What is expected
Throughout the listing that follows, find each line with the word "lines" and copy it.

Dataset
*-*-*
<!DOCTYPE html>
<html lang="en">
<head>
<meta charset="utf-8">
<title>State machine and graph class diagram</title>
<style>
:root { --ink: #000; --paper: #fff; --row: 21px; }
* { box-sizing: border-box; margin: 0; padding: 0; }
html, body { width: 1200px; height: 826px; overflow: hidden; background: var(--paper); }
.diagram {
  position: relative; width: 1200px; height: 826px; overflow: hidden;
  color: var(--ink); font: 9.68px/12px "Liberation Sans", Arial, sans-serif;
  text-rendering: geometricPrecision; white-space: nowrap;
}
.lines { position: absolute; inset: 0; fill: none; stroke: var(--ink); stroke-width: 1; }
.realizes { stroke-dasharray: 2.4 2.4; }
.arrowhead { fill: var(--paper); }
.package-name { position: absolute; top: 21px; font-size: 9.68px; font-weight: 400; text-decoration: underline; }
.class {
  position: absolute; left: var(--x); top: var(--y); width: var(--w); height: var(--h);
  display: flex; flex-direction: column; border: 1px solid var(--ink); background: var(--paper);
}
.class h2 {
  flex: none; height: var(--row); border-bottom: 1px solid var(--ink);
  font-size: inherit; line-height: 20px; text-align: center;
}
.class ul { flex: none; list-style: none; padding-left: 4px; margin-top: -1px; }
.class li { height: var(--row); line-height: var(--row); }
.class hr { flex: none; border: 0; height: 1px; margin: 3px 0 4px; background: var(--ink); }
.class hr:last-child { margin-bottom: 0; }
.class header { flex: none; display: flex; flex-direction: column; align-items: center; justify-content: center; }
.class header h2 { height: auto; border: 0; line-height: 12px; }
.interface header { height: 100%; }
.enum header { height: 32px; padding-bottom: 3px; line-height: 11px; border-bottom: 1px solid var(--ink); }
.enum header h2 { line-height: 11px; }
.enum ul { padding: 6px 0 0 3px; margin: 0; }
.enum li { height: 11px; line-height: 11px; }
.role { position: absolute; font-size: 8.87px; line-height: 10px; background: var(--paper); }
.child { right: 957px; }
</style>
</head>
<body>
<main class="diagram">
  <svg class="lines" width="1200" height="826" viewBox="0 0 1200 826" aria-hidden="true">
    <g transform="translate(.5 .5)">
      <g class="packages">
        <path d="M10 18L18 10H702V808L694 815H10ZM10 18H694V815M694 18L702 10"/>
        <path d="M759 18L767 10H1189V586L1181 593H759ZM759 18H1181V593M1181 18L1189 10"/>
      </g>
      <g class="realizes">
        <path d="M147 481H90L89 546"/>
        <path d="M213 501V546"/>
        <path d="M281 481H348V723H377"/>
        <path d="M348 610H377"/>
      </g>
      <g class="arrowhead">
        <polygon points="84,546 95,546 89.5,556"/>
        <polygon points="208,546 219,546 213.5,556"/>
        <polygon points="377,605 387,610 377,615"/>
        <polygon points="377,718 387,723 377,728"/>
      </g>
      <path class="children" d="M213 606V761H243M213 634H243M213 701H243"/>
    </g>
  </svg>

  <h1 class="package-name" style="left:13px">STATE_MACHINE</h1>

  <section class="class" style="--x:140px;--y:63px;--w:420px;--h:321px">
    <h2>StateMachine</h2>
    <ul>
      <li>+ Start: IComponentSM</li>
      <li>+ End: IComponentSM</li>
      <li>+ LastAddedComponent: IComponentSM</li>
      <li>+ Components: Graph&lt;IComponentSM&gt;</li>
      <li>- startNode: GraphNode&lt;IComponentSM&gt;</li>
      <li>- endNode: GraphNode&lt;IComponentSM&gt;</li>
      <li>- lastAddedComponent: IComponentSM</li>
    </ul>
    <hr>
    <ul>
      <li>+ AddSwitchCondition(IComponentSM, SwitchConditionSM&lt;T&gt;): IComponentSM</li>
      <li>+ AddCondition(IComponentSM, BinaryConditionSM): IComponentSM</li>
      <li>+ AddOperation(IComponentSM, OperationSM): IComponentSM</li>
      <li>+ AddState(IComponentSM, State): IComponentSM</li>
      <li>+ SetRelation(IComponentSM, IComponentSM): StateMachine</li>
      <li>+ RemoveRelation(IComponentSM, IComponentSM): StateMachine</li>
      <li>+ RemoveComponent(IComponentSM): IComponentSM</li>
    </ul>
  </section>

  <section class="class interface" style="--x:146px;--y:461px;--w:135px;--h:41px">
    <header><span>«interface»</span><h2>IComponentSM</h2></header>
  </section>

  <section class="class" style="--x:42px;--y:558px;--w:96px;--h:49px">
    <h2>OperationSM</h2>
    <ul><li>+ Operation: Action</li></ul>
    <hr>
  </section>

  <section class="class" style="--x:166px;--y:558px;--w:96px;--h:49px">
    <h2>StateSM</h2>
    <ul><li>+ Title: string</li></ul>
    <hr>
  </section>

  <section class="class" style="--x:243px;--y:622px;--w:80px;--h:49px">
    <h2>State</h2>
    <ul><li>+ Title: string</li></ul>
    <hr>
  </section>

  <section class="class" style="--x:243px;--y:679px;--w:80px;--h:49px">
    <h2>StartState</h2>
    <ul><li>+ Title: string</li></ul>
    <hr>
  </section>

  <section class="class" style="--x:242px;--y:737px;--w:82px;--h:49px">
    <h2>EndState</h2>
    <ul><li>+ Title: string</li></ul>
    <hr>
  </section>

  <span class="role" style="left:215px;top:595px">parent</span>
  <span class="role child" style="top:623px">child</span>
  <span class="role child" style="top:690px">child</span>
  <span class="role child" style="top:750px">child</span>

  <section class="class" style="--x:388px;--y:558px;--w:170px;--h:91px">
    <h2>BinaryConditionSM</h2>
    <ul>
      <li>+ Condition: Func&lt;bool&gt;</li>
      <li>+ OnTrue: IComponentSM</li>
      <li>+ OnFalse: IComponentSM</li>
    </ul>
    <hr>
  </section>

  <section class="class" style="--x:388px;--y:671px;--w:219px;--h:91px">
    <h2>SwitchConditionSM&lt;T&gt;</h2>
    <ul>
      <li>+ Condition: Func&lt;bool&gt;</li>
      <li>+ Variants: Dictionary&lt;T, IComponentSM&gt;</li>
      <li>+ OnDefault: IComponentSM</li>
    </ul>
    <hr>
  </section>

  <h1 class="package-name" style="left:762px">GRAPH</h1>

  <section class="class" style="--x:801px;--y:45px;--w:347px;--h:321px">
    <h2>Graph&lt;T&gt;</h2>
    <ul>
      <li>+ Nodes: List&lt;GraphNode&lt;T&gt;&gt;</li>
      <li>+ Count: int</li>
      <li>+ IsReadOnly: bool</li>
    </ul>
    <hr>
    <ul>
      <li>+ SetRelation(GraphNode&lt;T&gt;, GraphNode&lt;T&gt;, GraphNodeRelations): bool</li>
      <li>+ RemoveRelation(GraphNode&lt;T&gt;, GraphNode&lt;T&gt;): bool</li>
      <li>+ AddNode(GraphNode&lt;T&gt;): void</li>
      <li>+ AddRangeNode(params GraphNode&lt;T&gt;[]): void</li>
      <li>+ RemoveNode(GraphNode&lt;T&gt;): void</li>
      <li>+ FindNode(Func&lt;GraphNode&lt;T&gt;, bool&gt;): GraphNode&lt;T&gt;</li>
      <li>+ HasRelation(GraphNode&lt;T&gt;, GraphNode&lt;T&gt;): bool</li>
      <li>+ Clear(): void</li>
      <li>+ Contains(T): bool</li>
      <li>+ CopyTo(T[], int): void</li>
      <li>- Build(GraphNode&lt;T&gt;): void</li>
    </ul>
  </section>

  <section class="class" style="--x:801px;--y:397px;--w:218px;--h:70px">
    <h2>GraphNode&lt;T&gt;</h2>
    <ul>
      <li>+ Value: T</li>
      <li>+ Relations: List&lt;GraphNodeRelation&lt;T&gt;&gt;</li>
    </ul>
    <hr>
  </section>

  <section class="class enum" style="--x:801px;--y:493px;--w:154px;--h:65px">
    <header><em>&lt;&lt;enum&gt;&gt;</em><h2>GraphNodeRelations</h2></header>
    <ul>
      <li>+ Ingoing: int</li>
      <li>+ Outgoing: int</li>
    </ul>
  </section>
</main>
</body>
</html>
*-*-*
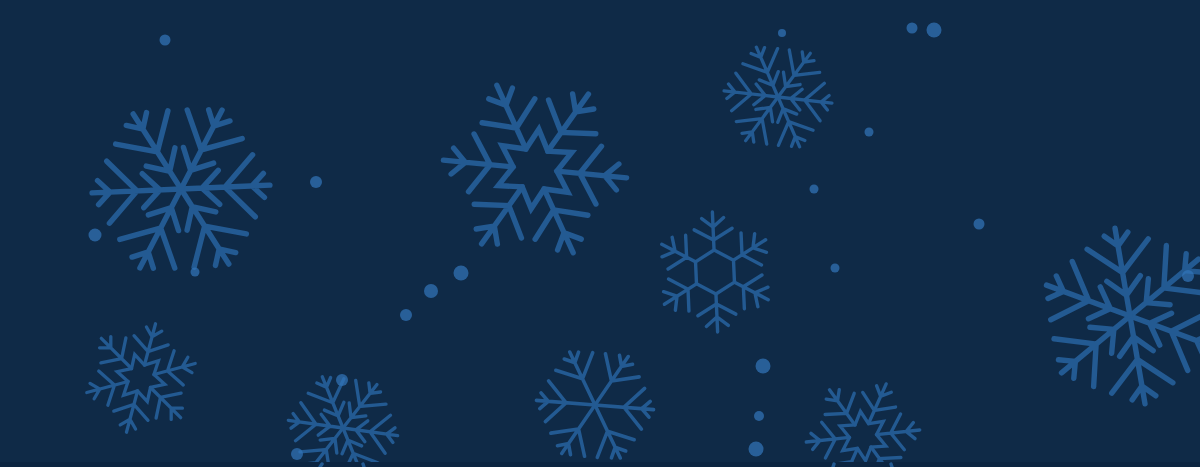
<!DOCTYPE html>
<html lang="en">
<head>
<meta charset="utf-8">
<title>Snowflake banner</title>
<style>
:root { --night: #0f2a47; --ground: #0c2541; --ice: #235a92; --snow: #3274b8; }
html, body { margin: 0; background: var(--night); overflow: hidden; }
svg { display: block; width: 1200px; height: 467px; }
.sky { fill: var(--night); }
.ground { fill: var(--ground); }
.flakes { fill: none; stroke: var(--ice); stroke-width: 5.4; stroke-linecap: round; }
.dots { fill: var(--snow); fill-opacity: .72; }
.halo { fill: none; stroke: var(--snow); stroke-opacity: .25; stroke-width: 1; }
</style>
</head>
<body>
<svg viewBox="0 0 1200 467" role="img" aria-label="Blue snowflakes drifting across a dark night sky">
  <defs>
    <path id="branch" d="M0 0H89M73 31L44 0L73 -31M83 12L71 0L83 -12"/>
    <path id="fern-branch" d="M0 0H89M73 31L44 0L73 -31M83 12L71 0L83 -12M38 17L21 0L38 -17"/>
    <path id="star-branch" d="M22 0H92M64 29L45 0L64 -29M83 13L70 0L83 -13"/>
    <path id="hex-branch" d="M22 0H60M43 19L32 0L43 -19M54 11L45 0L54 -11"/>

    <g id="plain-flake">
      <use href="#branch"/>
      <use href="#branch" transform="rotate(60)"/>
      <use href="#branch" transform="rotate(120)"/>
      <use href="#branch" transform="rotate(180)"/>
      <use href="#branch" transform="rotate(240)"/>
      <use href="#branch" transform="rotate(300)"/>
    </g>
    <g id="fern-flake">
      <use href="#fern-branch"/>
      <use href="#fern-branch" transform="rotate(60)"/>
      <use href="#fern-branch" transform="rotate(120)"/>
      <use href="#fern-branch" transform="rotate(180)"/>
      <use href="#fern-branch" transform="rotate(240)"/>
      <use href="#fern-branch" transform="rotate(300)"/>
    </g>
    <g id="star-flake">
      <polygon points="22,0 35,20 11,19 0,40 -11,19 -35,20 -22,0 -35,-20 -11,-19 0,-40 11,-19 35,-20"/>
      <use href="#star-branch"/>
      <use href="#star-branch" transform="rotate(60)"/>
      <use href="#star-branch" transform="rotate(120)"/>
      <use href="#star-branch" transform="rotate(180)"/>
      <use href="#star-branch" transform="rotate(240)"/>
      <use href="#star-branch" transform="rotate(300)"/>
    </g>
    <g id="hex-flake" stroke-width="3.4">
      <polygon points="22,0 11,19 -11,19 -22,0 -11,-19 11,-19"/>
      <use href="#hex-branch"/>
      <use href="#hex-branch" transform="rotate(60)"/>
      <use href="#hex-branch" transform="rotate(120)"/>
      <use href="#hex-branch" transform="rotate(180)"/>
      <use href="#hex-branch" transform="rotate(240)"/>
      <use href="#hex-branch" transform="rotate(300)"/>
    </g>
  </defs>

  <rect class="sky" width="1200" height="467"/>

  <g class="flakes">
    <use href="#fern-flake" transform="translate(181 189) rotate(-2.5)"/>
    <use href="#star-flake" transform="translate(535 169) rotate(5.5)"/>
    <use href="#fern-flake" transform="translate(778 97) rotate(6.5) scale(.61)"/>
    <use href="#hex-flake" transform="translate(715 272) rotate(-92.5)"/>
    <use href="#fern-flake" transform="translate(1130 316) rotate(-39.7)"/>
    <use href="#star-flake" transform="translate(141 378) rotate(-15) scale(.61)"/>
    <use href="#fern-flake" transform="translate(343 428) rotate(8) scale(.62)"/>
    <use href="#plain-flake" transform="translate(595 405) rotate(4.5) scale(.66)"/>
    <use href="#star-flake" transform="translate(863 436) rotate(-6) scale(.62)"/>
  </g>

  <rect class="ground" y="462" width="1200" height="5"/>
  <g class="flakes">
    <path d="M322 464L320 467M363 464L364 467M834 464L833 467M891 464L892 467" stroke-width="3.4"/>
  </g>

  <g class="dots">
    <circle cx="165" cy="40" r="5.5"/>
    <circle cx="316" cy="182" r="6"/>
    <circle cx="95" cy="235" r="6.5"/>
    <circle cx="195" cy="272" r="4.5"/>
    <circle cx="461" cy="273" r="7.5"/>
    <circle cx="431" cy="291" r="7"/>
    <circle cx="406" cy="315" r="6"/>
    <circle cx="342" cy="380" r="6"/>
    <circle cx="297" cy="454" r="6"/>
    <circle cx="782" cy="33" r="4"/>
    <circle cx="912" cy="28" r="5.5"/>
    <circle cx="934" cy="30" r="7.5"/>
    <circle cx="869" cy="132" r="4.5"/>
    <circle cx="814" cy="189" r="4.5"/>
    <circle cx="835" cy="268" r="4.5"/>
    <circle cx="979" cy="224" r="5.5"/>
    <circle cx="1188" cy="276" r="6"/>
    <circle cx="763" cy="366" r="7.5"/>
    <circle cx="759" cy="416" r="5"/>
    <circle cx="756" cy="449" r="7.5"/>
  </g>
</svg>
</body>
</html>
*-*-*
Result for this task
.lines { position: absolute; inset: 0; fill: none; stroke: var(--ink); stroke-width: 1; }
  <svg class="lines" width="1200" height="826" viewBox="0 0 1200 826" aria-hidden="true">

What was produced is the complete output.